- Task prompt
Among the records that follow, find each line holding the word "edge" and copy it.

- Records provided
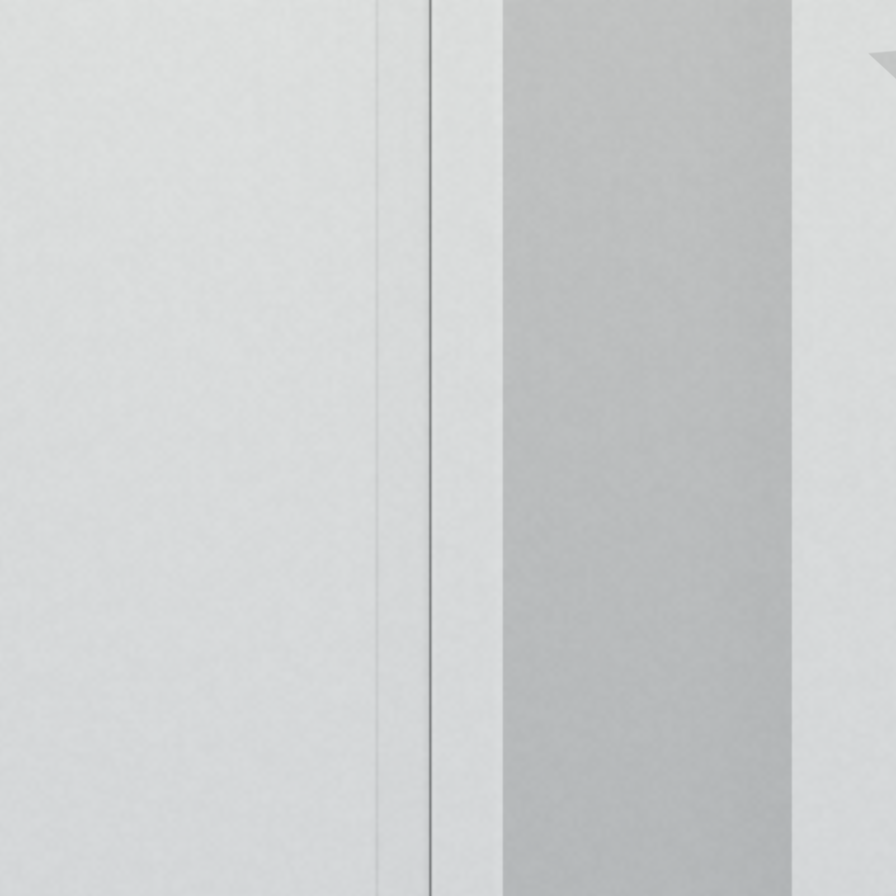
Give the GLSL for this background, as a Shadertoy shader.

```glsl
// Pale wall panels with fine vertical seams, a broad grey band and a small corner shadow.

float hash(vec2 p) {
    return fract(sin(dot(p, vec2(127.1, 311.7))) * 43758.5453);
}

float valueNoise(vec2 p) {
    vec2 cell = floor(p), f = fract(p);
    f = f * f * (3.0 - 2.0 * f);
    return mix(mix(hash(cell), hash(cell + vec2(1, 0)), f.x),
               mix(hash(cell + vec2(0, 1)), hash(cell + vec2(1, 1)), f.x), f.y);
}

// Soft vertical groove: 1 on its centre line, fading with distance
float groove(float x, float centre, float width) {
    float d = (x - centre) / width;
    return exp(-d * d);
}

float softStep(float edge, float x) {
    return smoothstep(edge - 0.0016, edge + 0.0016, x);
}

void mainImage(out vec4 fragColor, in vec2 fragCoord) {
    vec2 uv = fragCoord / iResolution.xy;

    // Wall: warmer and lighter at the top, cooler below
    vec3 wall = mix(vec3(0.832, 0.842, 0.848), vec3(0.859, 0.868, 0.864), uv.y);
    wall += 0.007 * groove(uv.x, 0.22, 0.2) * uv.y;
    wall -= 0.006 * softStep(0.4206, uv.x) * (1.0 - softStep(0.4805, uv.x));

    // Seams between the panels, and a light lip beside the band
    wall -= 0.045 * groove(uv.x, 0.4206, 0.0022);
    wall -= 0.025 * groove(uv.x, 0.4765, 0.004);
    wall += 0.012 * groove(uv.x, 0.4845, 0.0025);
    wall -= 0.33 * groove(uv.x, 0.4803, 0.0017);
    wall += 0.010 * groove(uv.x, 0.5565, 0.005);

    // Small triangular shadow at the upper right
    float below = softStep(uv.y, 0.9405 + 0.09 * (uv.x - 0.969));
    float above = softStep(0.9405 - 0.92 * (uv.x - 0.969), uv.y);
    wall = mix(wall, vec3(0.765, 0.773, 0.770), below * above * softStep(0.969, uv.x));

    // Broad grey band, darker towards the foot and the right edge
    vec3 band = mix(vec3(0.708, 0.720, 0.726), vec3(0.752, 0.759, 0.757), uv.y);
    band -= 0.012 * smoothstep(0.75, 0.884, uv.x);
    float bandMask = softStep(0.5612, uv.x) * (1.0 - softStep(0.8838, uv.x));
    vec3 color = mix(wall, band, bandMask);

    // Fine mottled paint texture
    float grain = 0.6 * valueNoise(uv * 190.0) + 0.4 * valueNoise(uv * 90.0 + 17.0) - 0.5;
    color += 0.022 * grain;

    fragColor = vec4(color, 1.0);
}
```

- Finished exercise
float softStep(float edge, float x) {
    return smoothstep(edge - 0.0016, edge + 0.0016, x);
    // Broad grey band, darker towards the foot and the right edge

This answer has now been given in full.